Frontier entered Chapter 11 bankruptcy in April. As the waiver petition explains, the company expects the bankruptcy court to confirm its proposed reorganization plan in August, enabling the company to emerge from bankruptcy “thereafter upon obtaining the necessary regulatory approvals.” That means the company might emerge from bankruptcy before the RDOF auction concludes. And therein lies a potential problem.
In that situation, the company’s organizational structure as of when its short-form application to participate in the RDOF auction was filed would differ from its organizational structure post-bankruptcy. But RDOF auction rules allow only minor changes to short-form applications – such as correcting typographical errors – after the initial short-form deadline.
Accordingly, the Frontier RDOF waiver request seeks to allow the changes in organizational structure on the short-form application. The company said it is doing so “out of an abundance of caution.”
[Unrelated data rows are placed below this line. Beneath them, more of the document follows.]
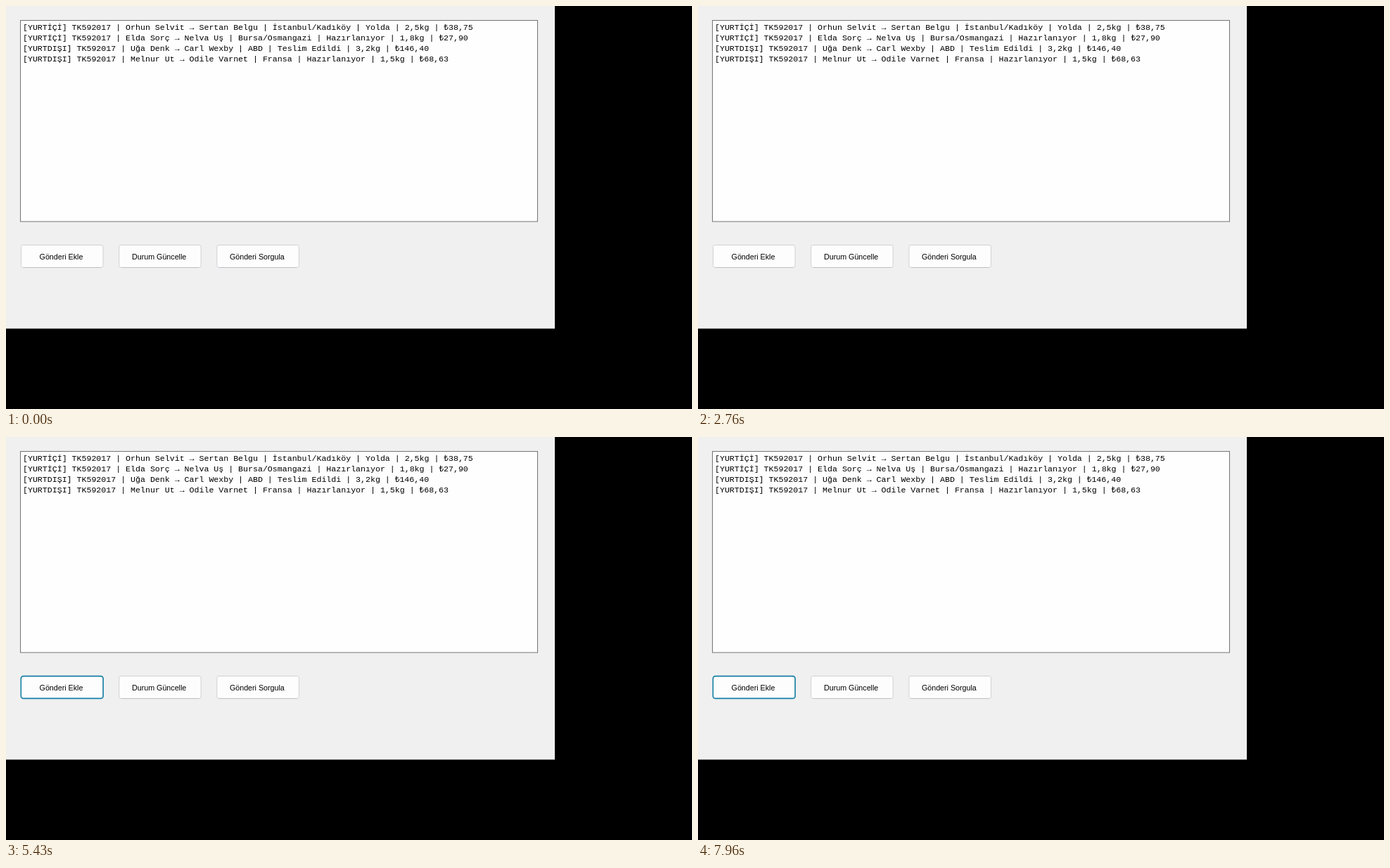
An HTML page that plays this animation: 975x574 px, repeating every 8 s.

```html
<!DOCTYPE html>
<html lang="tr">
<head>
<meta charset="utf-8">
<title>Gönderiler</title>
<style>
  html, body { margin: 0; width: 100%; height: 100%; overflow: hidden; background: #000; }
  svg { display: block; width: 975px; height: 574px; }
  .rows { font: 11.6px "Liberation Mono", "Courier New", monospace; white-space: pre; }
  .label { font: 10.7px "Liberation Sans", Arial, sans-serif; text-anchor: middle; }
  .button { fill: #fdfdfd; stroke: #d0d0d6; }
  .button-base { stroke: #bcbcc4; }
  #focus { fill: none; stroke: #147fa6; stroke-width: 1.6; opacity: 0; }
</style>
</head>
<body>
<svg viewBox="0 0 975 574">
  <rect width="780" height="459.5" fill="#f0f0f0"/>
  <rect x="20.5" y="20.5" width="735" height="286.5" fill="#fefefe" stroke="#747474"/>
  <g id="rows" class="rows"></g>
  <g id="buttons"></g>
  <rect id="focus" x="21.3" y="340.6" width="116.8" height="31.8" rx="3.5"/>
  <path id="cursor" d="M.5 .5V16.2L4.2 12.8 6.7 18.7 9.2 17.6 6.7 11.8H11.4Z"
        fill="#fff" stroke="#000" stroke-linejoin="round"/>
</svg>
<script>
const LOOP = 8000;
const NS = "http://www.w3.org/2000/svg";
const byId = id => document.getElementById(id);

function add(parent, tag, attrs, text = "") {
  const node = document.createElementNS(NS, tag);
  for (const [key, value] of Object.entries(attrs)) node.setAttribute(key, value);
  node.textContent = text;
  parent.append(node);
}

const shipments = [
  "[YURTİÇİ] TK592017 | Orhun Selvit → Sertan Belgu | İstanbul/Kadıköy | Yolda | 2,5kg | ₺38,75",
  "[YURTİÇİ] TK592017 | Elda Sorç → Nelva Uş | Bursa/Osmangazi | Hazırlanıyor | 1,8kg | ₺27,90",
  "[YURTDIŞI] TK592017 | Uğa Denk → Carl Wexby | ABD | Teslim Edildi | 3,2kg | ₺146,40",
  "[YURTDIŞI] TK592017 | Melnur Ut → Odile Varnet | Fransa | Hazırlanıyor | 1,5kg | ₺68,63"
];
shipments.forEach((line, i) => add(byId("rows"), "text", { x: 24, y: 34 + i * 15 }, line));

["Gönderi Ekle", "Durum Güncelle", "Gönderi Sorgula"].forEach((name, i) => {
  const x = 21.5 + i * 139.2;
  const group = byId("buttons");
  add(group, "rect", { class: "button", x, y: 340.5, width: 116.5, height: 32, rx: 3 });
  add(group, "path", { class: "button-base", d: `M${x + 3} 372.5h110.5` });
  add(group, "text", { class: "label", x: x + 57, y: 360.5 }, name);
});

// Time, x, y; "hold" keeps the place until the next step.
const path = [
  [0, -40, -40, "hold"],
  [480, 620, 260],
  [830, 853, 150],
  [1000, 896, 112],
  [1700, 896, 112],
  [1900, 536, 67],
  [2150, 1, 0],
  [2200, -40, -40, "hold"],
  [3600, 301, 102],
  [4060, 301, 102],
  [4450, 299, 128],
  [4860, 281, 385],
  [5000, 276, 580],
  [5500, 276, 580],
  [6000, 291, 181, "hold"],
  [6600, -40, -40, "hold"],
  [LOOP, -40, -40]
];
const timing = { duration: LOOP, iterations: Infinity };

byId("cursor").animate(path.map(([time, x, y, hold]) => ({
  offset: time / LOOP,
  transform: `translate(${x}px, ${y}px)`,
  easing: hold ? "steps(1, end)" : "linear"
})), timing);

byId("focus").animate([
  { offset: 0, opacity: 0, easing: "steps(1, end)" },
  { offset: 5400 / LOOP, opacity: 1 },
  { offset: 1, opacity: 1 }
], timing);
</script>
</body>
</html>
```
The filing notes that strict adherence to current rules “would compel Frontier to choose between 1) emerging from bankruptcy prior to the end of the auction, being disqualified from the auction and defaulting on its auction bids or 2) delaying its emergence from bankruptcy and postponing the benefits of the restructuring to the company and its customers.”
Frontier argues that neither of those choices would be in the public interest, but that it would be in the public interest for the FCC to grant the waiver request.
Frontier RDOF Waiver Request
The Phase 1 RDOF auction will award $16 billion in funding to network operators that commit to deploying broadband in rural areas where such service is not currently available. Funding will go to the company that commits to deploying service for the lowest level of support, with a weighting system favoring bids to provide higher-speed, lower-latency service.
Even if the FCC approves the Frontier RDOF waiver request, the company faces considerable challenges in participating in the auction, as the company is likely to be bidding against fixed wireless, satellite providers and rural electric cooperatives that won a lot of money in the previous Connect America Fund broadband funding auction. In a first for big cable, Charter also plans to participate in the RDOF auction, and its local service territory has 40% overlap with Frontier’s local service territory.
Frontier may be planning to bid to deploy fixed wireless service, which would likely enable the company to bid more competitively than if it were to bid to use fiber-based technology. The company plans to participate in the upcoming auction of spectrum in the CBRS band and would likely use any winnings for fixed wireless.